Olympic torch arrives in N.Ireland for 5-day tour

The Olympic flame flew first class Saturday to Northern Ireland

for a five-day tour that includes a visit to the Republic of

Ireland capital, Dublin, and features heightened security to ensure

that Irish Republican Army factions don’t spoil the

celebrations.

The Protestant and Catholic leaders of Northern Ireland’s unity

government welcomed Olympic officials as the flame landed at

Belfast City Airport. The flame spent its first two weeks on

British soil traveling through England and Wales, then much of

Saturday on the Isle of Man midway between Britain and Ireland.

Olympic officials had to receive special permission to carry a

live fire on board an aircraft. The symbolic spirit of the London

Games was kept in four lanterns secured into two front-row seats on

the British Airways chartered flight, watched over by a

firefighter.

Paul Deighton, chief executive of the London Organizing

Committee of the Olympic Games, carried one of the lanterns to

First Minister Peter Robinson, the British Protestant who leads the

Northern Ireland government, and his Irish Catholic colleague,

Deputy Minister Martin McGuinness. Their 5-year-old coalition is

the centerpiece of a successful peace process still facing

occasional assaults from IRA die-hards in several small groups.

Both leaders said they expected the Olympic tour to shine a

spotlight on how far Northern Ireland has come since the major

rival paramilitary groups – most notably McGuinness’ own

Provisional IRA – ceased fire in the mid-1990s, greatly reducing

the bloodshed over this British territory.

”We are privileged to welcome the flame to Northern Ireland and

to witness its journey … past many of our iconic landmarks,

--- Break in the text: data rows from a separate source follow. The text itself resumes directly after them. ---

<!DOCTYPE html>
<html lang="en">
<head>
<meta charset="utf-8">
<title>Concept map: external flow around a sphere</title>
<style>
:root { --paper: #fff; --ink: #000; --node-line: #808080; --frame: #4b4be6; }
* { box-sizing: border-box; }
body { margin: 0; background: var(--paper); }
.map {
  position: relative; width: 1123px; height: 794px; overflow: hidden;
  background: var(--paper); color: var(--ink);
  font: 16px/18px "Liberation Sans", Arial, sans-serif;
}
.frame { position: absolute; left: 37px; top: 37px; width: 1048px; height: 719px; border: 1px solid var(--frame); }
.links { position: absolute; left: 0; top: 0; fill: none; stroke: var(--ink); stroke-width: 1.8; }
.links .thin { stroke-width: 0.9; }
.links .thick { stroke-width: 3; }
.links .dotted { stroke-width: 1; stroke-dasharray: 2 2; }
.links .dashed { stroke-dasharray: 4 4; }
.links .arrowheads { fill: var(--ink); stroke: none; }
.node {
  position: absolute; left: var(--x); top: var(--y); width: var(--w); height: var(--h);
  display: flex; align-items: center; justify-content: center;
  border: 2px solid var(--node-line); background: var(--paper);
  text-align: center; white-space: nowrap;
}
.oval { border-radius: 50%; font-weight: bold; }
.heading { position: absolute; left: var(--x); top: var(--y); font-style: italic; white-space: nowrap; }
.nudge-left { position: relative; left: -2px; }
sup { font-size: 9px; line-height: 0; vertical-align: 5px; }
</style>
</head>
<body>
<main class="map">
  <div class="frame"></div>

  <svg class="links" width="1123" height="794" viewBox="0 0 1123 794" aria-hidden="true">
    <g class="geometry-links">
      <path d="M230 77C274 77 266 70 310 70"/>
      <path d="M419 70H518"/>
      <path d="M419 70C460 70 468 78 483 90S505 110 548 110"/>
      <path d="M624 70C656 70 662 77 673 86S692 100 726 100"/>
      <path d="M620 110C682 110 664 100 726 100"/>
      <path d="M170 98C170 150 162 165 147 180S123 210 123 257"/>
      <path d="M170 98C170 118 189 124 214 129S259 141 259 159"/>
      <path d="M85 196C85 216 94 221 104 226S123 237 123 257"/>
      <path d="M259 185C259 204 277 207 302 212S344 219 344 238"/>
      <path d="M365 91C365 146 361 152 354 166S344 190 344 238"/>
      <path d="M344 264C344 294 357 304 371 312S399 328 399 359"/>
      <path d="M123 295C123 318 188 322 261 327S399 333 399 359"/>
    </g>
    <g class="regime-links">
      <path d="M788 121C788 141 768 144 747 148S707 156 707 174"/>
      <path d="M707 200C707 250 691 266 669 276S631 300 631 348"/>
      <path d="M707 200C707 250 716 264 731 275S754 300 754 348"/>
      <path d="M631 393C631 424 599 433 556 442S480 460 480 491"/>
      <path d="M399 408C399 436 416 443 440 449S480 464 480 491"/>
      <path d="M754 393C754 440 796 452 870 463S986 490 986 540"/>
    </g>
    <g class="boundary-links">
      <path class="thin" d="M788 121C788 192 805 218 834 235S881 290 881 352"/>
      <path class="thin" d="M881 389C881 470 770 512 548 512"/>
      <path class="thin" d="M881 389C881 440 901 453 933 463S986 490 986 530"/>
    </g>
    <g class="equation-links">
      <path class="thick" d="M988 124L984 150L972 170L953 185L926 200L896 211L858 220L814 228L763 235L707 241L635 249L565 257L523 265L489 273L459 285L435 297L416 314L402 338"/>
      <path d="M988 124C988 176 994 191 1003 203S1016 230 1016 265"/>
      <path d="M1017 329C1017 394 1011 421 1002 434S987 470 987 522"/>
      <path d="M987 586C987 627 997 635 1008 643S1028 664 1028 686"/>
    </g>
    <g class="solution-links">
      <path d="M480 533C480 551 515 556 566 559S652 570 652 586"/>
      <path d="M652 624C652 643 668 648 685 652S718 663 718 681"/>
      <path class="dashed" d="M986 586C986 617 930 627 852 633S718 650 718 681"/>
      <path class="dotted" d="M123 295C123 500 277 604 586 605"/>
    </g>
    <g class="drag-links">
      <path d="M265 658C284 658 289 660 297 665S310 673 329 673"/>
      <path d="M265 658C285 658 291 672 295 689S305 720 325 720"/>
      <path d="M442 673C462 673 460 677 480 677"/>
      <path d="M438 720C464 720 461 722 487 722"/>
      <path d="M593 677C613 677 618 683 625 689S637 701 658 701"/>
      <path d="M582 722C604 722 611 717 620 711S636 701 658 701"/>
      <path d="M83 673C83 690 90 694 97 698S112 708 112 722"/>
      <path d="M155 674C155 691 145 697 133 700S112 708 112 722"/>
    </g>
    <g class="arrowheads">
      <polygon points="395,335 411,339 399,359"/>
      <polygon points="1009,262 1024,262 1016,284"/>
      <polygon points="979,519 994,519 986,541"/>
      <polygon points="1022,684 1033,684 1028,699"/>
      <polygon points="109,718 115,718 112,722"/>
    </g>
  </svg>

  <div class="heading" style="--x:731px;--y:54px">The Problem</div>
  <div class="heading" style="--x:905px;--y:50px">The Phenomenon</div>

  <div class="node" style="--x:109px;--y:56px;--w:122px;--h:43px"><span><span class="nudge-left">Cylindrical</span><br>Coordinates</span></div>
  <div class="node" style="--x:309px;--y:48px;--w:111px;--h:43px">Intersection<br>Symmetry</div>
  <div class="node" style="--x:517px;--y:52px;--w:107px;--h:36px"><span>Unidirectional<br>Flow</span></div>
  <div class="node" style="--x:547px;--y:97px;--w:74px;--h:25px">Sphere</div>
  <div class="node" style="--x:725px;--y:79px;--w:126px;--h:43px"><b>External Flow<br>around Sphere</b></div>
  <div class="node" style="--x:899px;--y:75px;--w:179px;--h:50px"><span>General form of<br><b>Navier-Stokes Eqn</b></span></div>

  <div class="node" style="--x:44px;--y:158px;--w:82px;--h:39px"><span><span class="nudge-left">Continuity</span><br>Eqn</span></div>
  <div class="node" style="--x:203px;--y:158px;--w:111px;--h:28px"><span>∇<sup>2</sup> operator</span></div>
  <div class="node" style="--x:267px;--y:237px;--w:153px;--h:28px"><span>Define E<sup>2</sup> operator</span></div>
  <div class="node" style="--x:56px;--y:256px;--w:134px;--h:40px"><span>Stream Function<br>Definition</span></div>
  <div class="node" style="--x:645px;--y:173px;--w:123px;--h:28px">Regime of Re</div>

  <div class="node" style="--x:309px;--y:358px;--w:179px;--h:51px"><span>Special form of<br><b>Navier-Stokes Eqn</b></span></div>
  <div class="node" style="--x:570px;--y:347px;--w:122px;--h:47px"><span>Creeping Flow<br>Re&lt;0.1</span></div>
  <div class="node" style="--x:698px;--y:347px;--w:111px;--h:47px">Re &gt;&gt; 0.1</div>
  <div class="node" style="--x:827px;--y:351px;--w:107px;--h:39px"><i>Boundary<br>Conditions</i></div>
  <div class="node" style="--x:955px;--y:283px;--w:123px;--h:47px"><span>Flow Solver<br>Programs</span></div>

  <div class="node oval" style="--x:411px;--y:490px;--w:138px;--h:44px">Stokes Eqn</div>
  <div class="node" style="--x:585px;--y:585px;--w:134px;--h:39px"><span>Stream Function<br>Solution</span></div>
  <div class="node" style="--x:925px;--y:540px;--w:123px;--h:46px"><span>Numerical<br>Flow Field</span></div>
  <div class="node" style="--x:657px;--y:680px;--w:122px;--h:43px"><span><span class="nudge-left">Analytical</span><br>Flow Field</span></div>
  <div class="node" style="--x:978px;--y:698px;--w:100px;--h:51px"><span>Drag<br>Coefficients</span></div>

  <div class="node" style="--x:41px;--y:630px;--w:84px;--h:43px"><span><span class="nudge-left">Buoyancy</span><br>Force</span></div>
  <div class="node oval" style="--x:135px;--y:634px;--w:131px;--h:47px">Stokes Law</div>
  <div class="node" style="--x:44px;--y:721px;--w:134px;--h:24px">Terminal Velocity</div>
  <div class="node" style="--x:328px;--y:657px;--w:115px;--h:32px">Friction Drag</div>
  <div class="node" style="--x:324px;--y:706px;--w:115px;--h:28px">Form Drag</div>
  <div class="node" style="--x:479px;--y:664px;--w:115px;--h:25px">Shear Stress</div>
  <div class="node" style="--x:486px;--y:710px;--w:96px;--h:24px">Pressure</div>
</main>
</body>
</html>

creating what promises to be a once-in-a-lifetime spectacle for all

to see,” Robinson said.

But the torch’s ambitious itinerary through every corner of

Northern Ireland, and its arrival during United Kingdom-wide

celebrations marking Queen Elizabeth II’s 60th anniversary on the

throne, also pose a particular security headache for police working

to keep IRA die-hards at bay.

Underscoring the threat, a suspected IRA activist tossed a

grenade at a police unit Saturday in Northern Ireland’s

second-largest city, Londonderry, where the Olympic cavalcade will

spend parts of Monday and Tuesday. The police, who were searching a

property at the time, weren’t injured but their vehicle suffered

heavy shrapnel damage.

In Belfast a police deputy commander, Assistant Chief Constable

Alistair Finlay, said the Northern Ireland public would see heavy

deployments of officers both along the Olympic torch routes and at

events associated with the queen’s Diamond Jubilee events. He told

a press conference at police headquarters that IRA splinter groups

”will take any opportunity to cause disruption.”

He said people might find roads blocked, and other unexpected

security delays, to ensure that the IRA factions’ opportunities to

plant bombs or hoax devices near Olympic routes were minimized.

”We are taking these steps to keep communities and their officers

safe. We would not do this if it was not absolutely necessary to

protect life,” Finlay said.

But he said the deployment of so many police officers also would

present the anti-British militants plenty of opportunities to

attack their ”principal target,” police officers themselves.

The first of more than 400 Northern Ireland torchbearers will

depart Sunday at dawn beside Belfast’s newest tourist attraction, a

landmark Titanic exhibition on the same dockside where the doomed

liner was constructed a century ago. The torch and its accompanying

convoy of media and support staff is scheduled to stop at the grand

Stormont Parliamentary Building, center of the power-sharing

government, on a hill overlooking the city.

The second and third days in Northern Ireland see torchbearers

run past several points associated with the most savage atrocities

of the Northern Ireland conflict, staying overnight in

Londonderry.

While the torch isn’t supposed to travel outside its host

country, the Olympic procession starts day four in Dublin. The

Irish successfully lobbied for the political concession to

highlight today’s strong British-Irish relations. That day ends

back in Belfast for a major circuit of the city and a party outside

Belfast City Hall.